Monday Mull: Revelation 21:1-8

I’m never sure what to do with Revelation. I love the letters in the beginning, once I learned how to read them contextually and not presently. (YOU are not lukewarm, you do not need to worry about being spat from God’s mouth.)

My friend Spiff, with whom I co-host Two on One (a conversation on pop culture, church and the intersections inherent), loves the Jezebel preacher mentioned in the opening letters–there must have been a woman who would not shut up, who cheesed off John of Patmos, and who had a following for her different views.

And there’s the end of the letter–the finale, the word of hope. That God will triumph; when God can say, “It’s over!” there’s a new earth and new Jerusalem and there are no more tears and it is the Zed at the end just like there’s the alpha in the beginning.

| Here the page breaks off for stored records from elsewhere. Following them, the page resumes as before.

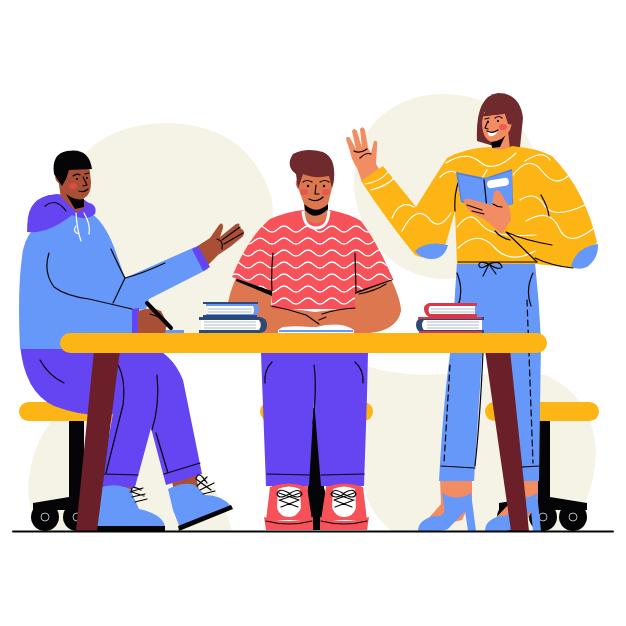
<!DOCTYPE html>
<html lang="en">
<head>
<meta charset="utf-8">
<title>Study group at a table</title>
<style>
:root{--paper:#fff;--cream:#f4f3e6;--ink:#050507;--blue:#6698fa;--blue-deep:#4f7fe6;--violet:#6544f2;--yellow:#fdb515;--red:#f7525a;--wood:#6b1f28;--hair:#6e2a2c;--skin-a:#a94f36;--skin-b:#dd7750;--skin-c:#f28c63;--blush:#ee4b4b;--book-red:#d83848;--book-navy:#2c4a78}
html,body{margin:0;background:var(--paper);overflow:hidden}
svg{display:block;width:626px;height:626px}
.cream{fill:var(--cream)}.ink{fill:var(--ink)}.blue{fill:var(--blue)}.violet{fill:var(--violet)}.yellow{fill:var(--yellow)}.red{fill:var(--red)}.wood{fill:var(--wood)}.hair{fill:var(--hair)}.white{fill:var(--paper)}
.skin-a{fill:var(--skin-a)}.skin-b{fill:var(--skin-b)}.skin-c{fill:var(--skin-c)}.blush{fill:var(--blush);opacity:.75}
.line{fill:none;stroke:var(--ink);stroke-width:1.2;stroke-linecap:round;stroke-linejoin:round}
.pale{fill:none;stroke:#fff;stroke-width:1.2;stroke-linecap:round;stroke-linejoin:round}
.dash{stroke-dasharray:6 4}
</style>
</head>
<body>
<svg viewBox="0 0 626 626" role="img" aria-label="Three students talking and studying around a yellow table">
<defs>
<g id="stool">
<rect class="ink" x="50" y="418" width="15" height="86"/>
<path class="ink" d="M50 497H65L102 503V510H14V503Z"/>
<circle class="ink" cx="26" cy="517" r="14"/><circle class="ink" cx="58" cy="517" r="14"/><circle class="ink" cx="88" cy="517" r="14"/>
<g fill="none" stroke="#fff" stroke-width=".7"><circle cx="26" cy="517" r="4"/><circle cx="58" cy="517" r="4"/><circle cx="88" cy="517" r="4"/></g>
<rect class="yellow" y="402" width="114" height="19" rx="9.5"/>
</g>
<g id="sneaker">
<path class="red" d="M270 487Q288 480 307 487L312 520H266Z"/>
<path class="white" d="M278 489Q289 484 300 489L301 508Q297 517 289 517 280 517 277 508Z"/>
<path class="line" d="M279 493L299 500M300 493L280 500M279 500L298 507M299 500L281 507M289 493Q279 487 277 494 279 500 289 494 299 487 302 494 299 500 289 494"/>
<path class="red" d="M264 517Q288 525 313 517V530H266Z"/>
<path class="line" d="M266 521Q289 527 312 521"/>
</g>
<g id="book-lines"><path d="M0 3H52M0 6H52M0 9H52" stroke="#9ab" stroke-width=".8"/></g>
<clipPath id="shirt-area"><path d="M270 219Q286 212 303 210 316 222 330 210 350 214 361 221 377 242 393 279L355 292V309H272V291L232 277Q248 237 270 219Z"/></clipPath>
</defs>

<g id="backdrop" class="cream">
<path d="M58 215Q72 125 166 123 250 124 272 200 280 270 224 333H62Z"/>
<path d="M354 180C355 125 395 93 446 94 505 96 545 137 540 196 535 250 490 280 440 279 395 277 354 235 354 180Z"/>
<path d="M62 410Q30 440 28 490 30 520 48 531H232Q222 495 200 470L185 410Z"/>
<path d="M366 353H440V374Q400 376 366 366Z" fill="#fff"/>
<path d="M366 366Q400 377 440 374L545 375Q592 395 596 450 594 510 560 531H392Q365 510 364 480Z"/>
</g>

<g id="stools">
<use href="#stool" x="19"/>
<use href="#stool" x="485"/>
<rect class="yellow" x="260" y="402" width="113" height="19" rx="9.5"/>
<path class="ink" d="M309 408H324V488L328 500 320 530H312L307 500Z"/>
</g>

<g id="student-standing">
<g id="standing-legs">
<path class="skin-c" d="M440 478H472V499L462 520 444 524Q425 531 421 527L441 504Z"/>
<path class="skin-c" d="M509 478H538V500L526 522Q500 530 488 526L508 505Z"/>
<path class="blue" d="M442 493Q457 502 471 493L476 531H468L465 511 448 529Q443 532 418 531 418 520 434 516Q447 518 444 505Z"/>
<path class="blue" d="M509 493Q524 502 537 493L541 531H533L531 511 514 529Q508 532 485 531 485 520 500 516 512 517 510 505Z"/>
<path class="blue" d="M457 262H535Q539 300 541 340L539 481H505L492 353 483 340 474 481H439Q444 390 452 340Z"/>
<path class="line" d="M483 352Q480 420 475 466M441 466L475 468M505 468L539 466M457 273Q464 290 458 306M533 273Q525 290 531 306"/>
<path class="line dash" d="M450 365L444 463M527 300L533 463"/>
</g>
<g id="raised-hand">
<path class="skin-c" d="M357 168Q351 159 350 151L346 139Q347 135 350 138L356 149 352 131Q354 127 357 131L362 148 360 129Q363 125 365 130L368 148 371 153 374 141Q378 140 377 146L376 164 382 174 362 182Z"/>
<path class="line" d="M354 151Q360 154 367 149M360 158Q366 152 371 154"/>
</g>
<g id="standing-head">
<path class="hair" d="M477 141Q475 96 498 93 520 93 523 118L520 147H497Z"/>
<path class="skin-c" d="M491 135L508 130 510 150Q500 160 493 151Z"/>
<path class="ink" d="M491 141Q499 142 506 134L500 147 492 148Z"/>
<path class="skin-c" d="M484 112Q495 118 510 112 515 117 510 130 503 141 491 142 482 138 482 122Z"/>
<path class="hair" d="M481 116Q494 103 511 108L514 125 508 124 504 111Q494 117 481 116Z"/>
<path class="white" d="M487 131Q493 134 498 130 496 137 489 136Z"/>
<path class="line" d="M485 119L489 118M495 118Q499 115 502 118M488 121L485 128 488 129M487 131Q493 134 498 130"/>
<circle class="ink" cx="488" cy="122" r="1.1"/><circle class="ink" cx="498" cy="121" r="1.1"/>
<ellipse class="blush" cx="503" cy="127" rx="4" ry="3"/>
</g>
<g id="sweater">
<path class="yellow" d="M361 181L383 166 416 207Q432 181 447 158 465 148 490 147 500 153 512 146 536 148 552 156 585 190 597 242 591 259 574 268L536 264H457L455 211 446 243Q434 264 415 255 388 222 361 181Z"/>
<path class="blue" d="M415 251Q426 240 448 245 444 260 430 259 420 258 415 251ZM571 266Q576 247 598 244 599 258 587 267 577 271 571 266Z"/>
<path class="pale" d="M371 190Q387 186 394 178M365 184Q380 182 388 172M392 218Q400 199 414 207M402 231Q417 202 431 221 440 230 451 213M446 163Q466 150 480 162T516 153M440 177Q455 163 466 184 476 190 487 170M457 227Q470 210 479 222T508 235 536 235M458 248Q478 229 494 247T535 251M513 175Q529 154 542 171T568 176M520 200Q535 190 544 205T585 205M526 221Q550 207 559 228T594 228M525 161Q543 149 550 160"/>
<path class="line" d="M455 211Q454 196 458 183M535 258Q552 266 573 268M537 262L506 232Q523 240 552 245M541 195Q548 207 549 216M495 231Q501 238 510 240"/>
<path class="line" d="M458 262H536M489 264Q478 260 479 266 481 270 489 264 500 260 502 267 499 271 489 264L483 276M489 264L496 274"/>
</g>
<g id="open-book">
<path fill="var(--blue-deep)" d="M456 172L485 178 512 169 513 204 488 211 461 202Z"/>
<path class="blue" d="M458 174L484 180 486 210 462 201ZM485 179L512 171 512 204 487 210Z"/>
<rect class="white" x="487" y="179" width="22" height="8" rx="4" transform="rotate(-9 498 183)"/>
<path class="line" d="M484 180L487 209" stroke-width=".7"/>
<path class="skin-c" d="M464 202Q464 196 473 200L492 205 494 192Q497 188 501 193L510 209 511 220 502 234 485 220 468 210Z"/>
<path class="line" d="M467 205L482 210M472 211L484 214M493 204Q497 207 502 207"/>
</g>
</g>

<g id="student-center">
<g id="center-legs">
<path class="skin-b" d="M272 474H308V490H272ZM326 474H361V490H326Z"/>
<path class="violet" d="M261 353H368L367 395 364 486H321L314 400 309 486H266Z"/>
<path class="line" d="M314 365Q317 385 313 424M267 474L310 475M321 475L364 474M272 362Q264 370 265 383M355 362Q364 370 363 383"/>
<use href="#sneaker"/>
<use href="#sneaker" transform="translate(633 0) scale(-1 1)"/>
</g>
<path class="skin-b" d="M237 276L273 287 271 306 315 312 355 307 353 287 389 275Q401 299 401 311 397 330 370 333H235Q226 322 227 310 229 292 237 276Z"/>
<path class="ink" d="M237 277L274 287 272 296 236 281ZM354 287L391 276 393 280 355 294Z"/>
<path class="red" d="M270 219Q286 212 303 210 316 222 330 210 350 214 361 221 377 242 393 279L355 292V309H272V291L232 277Q248 237 270 219Z"/>
<g clip-path="url(#shirt-area)">
<path id="wave" class="pale" stroke-width=".8" d="M230 229q6-6 12 0t12 0 12 0 12 0 12 0 12 0 12 0 12 0 12 0 12 0 12 0 12 0 12 0 12 0"/>
<use href="#wave" y="12"/><use href="#wave" y="24"/><use href="#wave" y="36"/><use href="#wave" y="48"/><use href="#wave" y="60"/><use href="#wave" y="72"/>
</g>
<path class="line" d="M273 253Q271 273 272 291M355 253L356 291"/>
<g id="center-head">
<path class="skin-b" d="M305 199H328V216Q316 231 304 216Z"/>
<path class="ink" d="M304 203Q315 216 328 204V209Q315 222 305 210Z"/>
<path fill="none" stroke="#fff" stroke-width="3" d="M303 211Q304 228 316 228 328 228 329 211"/>
<path class="skin-b" d="M299 173H332Q336 180 332 188L328 204Q315 213 304 204L299 190Q293 184 298 178Z"/>
<path class="hair" d="M298 189L296 174Q285 166 293 154 306 147 323 152 336 158 334 179L332 188 329 176Q314 179 303 174Z"/>
<path class="line" d="M303 182Q307 179 312 182M320 182Q325 179 329 182M316 185L315 194H319M309 199Q317 203 323 197"/>
<circle class="ink" cx="308" cy="186" r="1.2"/><circle class="ink" cx="324" cy="186" r="1.2"/>
<ellipse class="blush" cx="304" cy="192" rx="4" ry="3"/><ellipse class="blush" cx="326" cy="192" rx="4" ry="3"/>
</g>
<path class="white" d="M278 330Q290 321 316 327 340 321 354 330V334H278Z"/>
<path d="M279 331H353" stroke="var(--blue)" stroke-width="2"/>
<path class="skin-b" d="M268 312Q290 306 307 316L321 326 311 327Q287 325 267 329ZM364 309Q341 308 325 313L315 318 318 326Q342 321 366 329Z"/>
<path class="line" d="M271 306Q289 309 306 315L319 324M355 308Q337 309 322 314M319 320L326 317M359 294Q375 291 386 284"/>
</g>

<g id="student-left">
<g id="left-legs">
<path class="skin-a" d="M102 474H132V498H102ZM171 476L195 472 199 490 175 497Z"/>
<path class="violet" d="M20 344H145Q172 352 183 380L202 474 166 485 151 428 135 487H99L113 414Q86 418 54 406 24 392 20 344Z"/>
<path class="line" d="M118 365Q126 380 123 405L106 473M157 375Q160 404 152 430M104 474L138 475M164 474L200 463M156 433L168 473M40 360Q49 376 64 383"/>
<path class="blue" d="M99 488Q114 482 130 489L139 509Q162 514 165 526V530H96Z"/>
<path class="blue" d="M168 489Q184 481 195 485L205 495Q222 495 232 507L180 528 173 510Z"/>
<path class="ink" d="M96 526H165V531H96ZM178 526L231 505 233 509 179 531Z"/>
<path class="line" d="M130 492L143 488M132 497L145 494M135 502L147 499M141 490Q130 484 132 492L144 496M197 486L207 477M200 490L214 483M203 494L215 491M207 483Q198 469 196 479L211 490"/>
</g>
<g id="open-hand">
<path class="skin-a" d="M196 247L210 238 219 225Q223 221 223 228L220 237 236 224Q241 222 239 227L243 230Q246 234 241 238L230 247 218 255 207 266Z"/>
<path class="line" d="M222 240L240 227M224 244L243 233M217 239Q224 241 222 249"/>
</g>
<g id="left-head">
<path class="violet" d="M27 232Q28 196 57 194L82 198Q98 209 91 217L64 232Z"/>
<path class="skin-a" d="M58 177L82 190 85 207 75 214 61 199Z"/>
<path class="ink" d="M66 194Q75 201 84 199L84 207 75 209Z"/>
<path class="skin-a" d="M61 167L89 164 91 182Q91 199 79 199 66 197 61 185 53 180 56 174Z"/>
<path class="ink" d="M62 186L54 174Q51 154 67 151 89 147 92 169L69 170 66 179Z"/>
<path class="line" d="M73 176Q77 173 80 175M85 174L89 173M83 177L87 185 83 186M79 191Q84 193 88 189"/>
<circle class="ink" cx="77" cy="179" r="1.1"/><circle class="ink" cx="87" cy="178" r="1.1"/>
<ellipse class="blush" cx="73" cy="186" rx="4" ry="3"/>
</g>
<g id="hoodie">
<path class="blue" d="M40 224Q53 221 67 210 83 218 92 214 104 222 114 247L125 278 195 247 208 269 149 299 146 309 138 310V333L132 334V349H20Q17 285 23 250 27 232 40 224Z"/>
<path class="violet" d="M28 232Q24 201 49 195 61 194 67 203L77 212Q87 208 86 202 98 204 95 214 85 222 72 215 48 234 28 232Z"/>
<path fill="var(--violet)" d="M192 249L198 246 210 267 203 271ZM132 309L139 308V334H132Z"/>
<path class="pale" d="M76 213Q77 230 81 241M84 213Q91 225 89 234M76 226Q72 232 79 234"/>
<path class="line" d="M49 253Q43 272 54 287 66 296 89 299L132 309M111 249Q121 271 125 278L113 303M125 278Q141 274 165 263M45 206Q56 197 66 211"/>
</g>
<g id="writing-hand">
<path fill="var(--blue)" d="M152 330H184V334H150Z"/>
<path class="skin-a" d="M138 311Q151 306 161 311L167 323 165 333H138Z"/>
<path d="M147 303L171 328" stroke="var(--ink)" stroke-width="4" stroke-linecap="round"/>
<path class="line" d="M150 314L162 318 167 326"/>
</g>
</g>

<g id="table">
<path class="wood" d="M94 350H120L97 531H76Z"/>
<path class="wood" d="M485 350H510L529 531H511Z"/>
<rect class="yellow" x="60" y="333" width="487" height="20" rx="10"/>
</g>

<g id="book-stacks">
<g id="stack-left">
<path d="M199 317H260Q267 318 267 325T260 333H199V330H259Q263 325 259 320H199Z" fill="var(--book-navy)"/>
<path class="white" d="M201 320H259Q262 325 259 330H201Z"/><use href="#book-lines" x="204" y="319"/>
<path d="M206 303H254Q260 305 259 310T254 317H206V314H253Q256 310 253 306H206Z" fill="var(--blue)"/>
<path class="white" d="M208 306H253Q255 310 253 314H208Z"/><path d="M208 309H252M208 312H252" stroke="#9ab" stroke-width=".8"/>
<path d="M203 303H258M203 316H257" stroke="var(--book-navy)" stroke-width="2"/>
</g>
<g id="stack-right">
<path d="M484 317H424Q416 318 416 325T424 333H484V330H424Q420 325 424 320H484Z" fill="var(--book-navy)"/>
<path class="white" d="M482 320H424Q421 325 424 330H482Z"/><use href="#book-lines" x="427" y="319"/>
<path d="M477 303H429Q423 305 424 310T429 317H477V314H430Q427 310 430 306H477Z" fill="var(--book-red)"/>
<path class="white" d="M475 306H430Q428 310 430 314H475Z"/><path d="M431 309H475M431 312H475" stroke="#9ab" stroke-width=".8"/>
<path d="M418 318H482M419 332H482" stroke="var(--book-red)" stroke-width="2"/>
</g>
</g>

<path id="floor" d="M13 531.5H613" stroke="var(--ink)" stroke-width="2" stroke-linecap="round"/>
</svg>
</body>
</html>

I guess I wish more people spoke Greek, or read it? I feel like I’ll be preaching to former frat boys and sorority girls, and the occasional biblical scholar with this text. A-to-Z, or a-to-zed, just doesn’t cut it yet. How do we enclose the full narrative? Tie the beginning to the end? How does one inherit from that which never dies?

What happens when the entire book is a metaphor except this chapter, which is the culmination of hope we need in this current moment, not just against Rome but all Romes? What does a post-progressive do with Revelation and all its baggage?

Full and fair disclosure, friends: I am mulling four separate sermon texts (Hosea and John, Romans 10, and Mark 7) in the same week, as I prepare for a concentrated week of doctoral classes, and then a week of vacation. I am not writing all of these sermons in a week… probably… but if these seem more clipped than normal, perhaps that is why.

Monday Mull: John 14 and Hosea 11

Harmonia Rosales, The Creation of God

Doing this Names of God thing is a little different this summer, though, I shouldn’t be surprised; nothing is going as planned this year, and it is most certainly a gift, no matter what anyone tells us. This is the moment of awakening, it seems, for far too many people far too comfortable with hegemony and the default.

I am one of them, actively trying to stay awake and keep momentum. I have let my sibs and folx down. I reaffirm my call to do justice, to preach bravely, to love mightily.

This Sunday is Father’s Day, and since we’re doing “ways to refer to God,” it makes sense, I think, to talk about patristic language for the Divine. I’m using John 14–already a problematic text because of bad interpretation of Jesus as Way/Truth/Life–and of course, there’s this idea of Jesus running interference to keep people away from God who he calls Father.

Hosea 11 presents God in maternal, traditionally feminine strength and concern. Are these the same God? Of course.

I have no problem with father-language for God, if it is done in conjunction, in intentional balance, with mother-language. A friend once told me that removing paternal language and replacing it with gender-neutral language still excluded women, just from a different approach, and I seek to balance that. I think of the community herchurch in San Francisco, that only uses feminine language for the divine, but will be more accommodating for male language when all the churches using male language first accommodate. (And I love that.) But maybe my beloved community isn’t there yet.

Something to work towards, surely.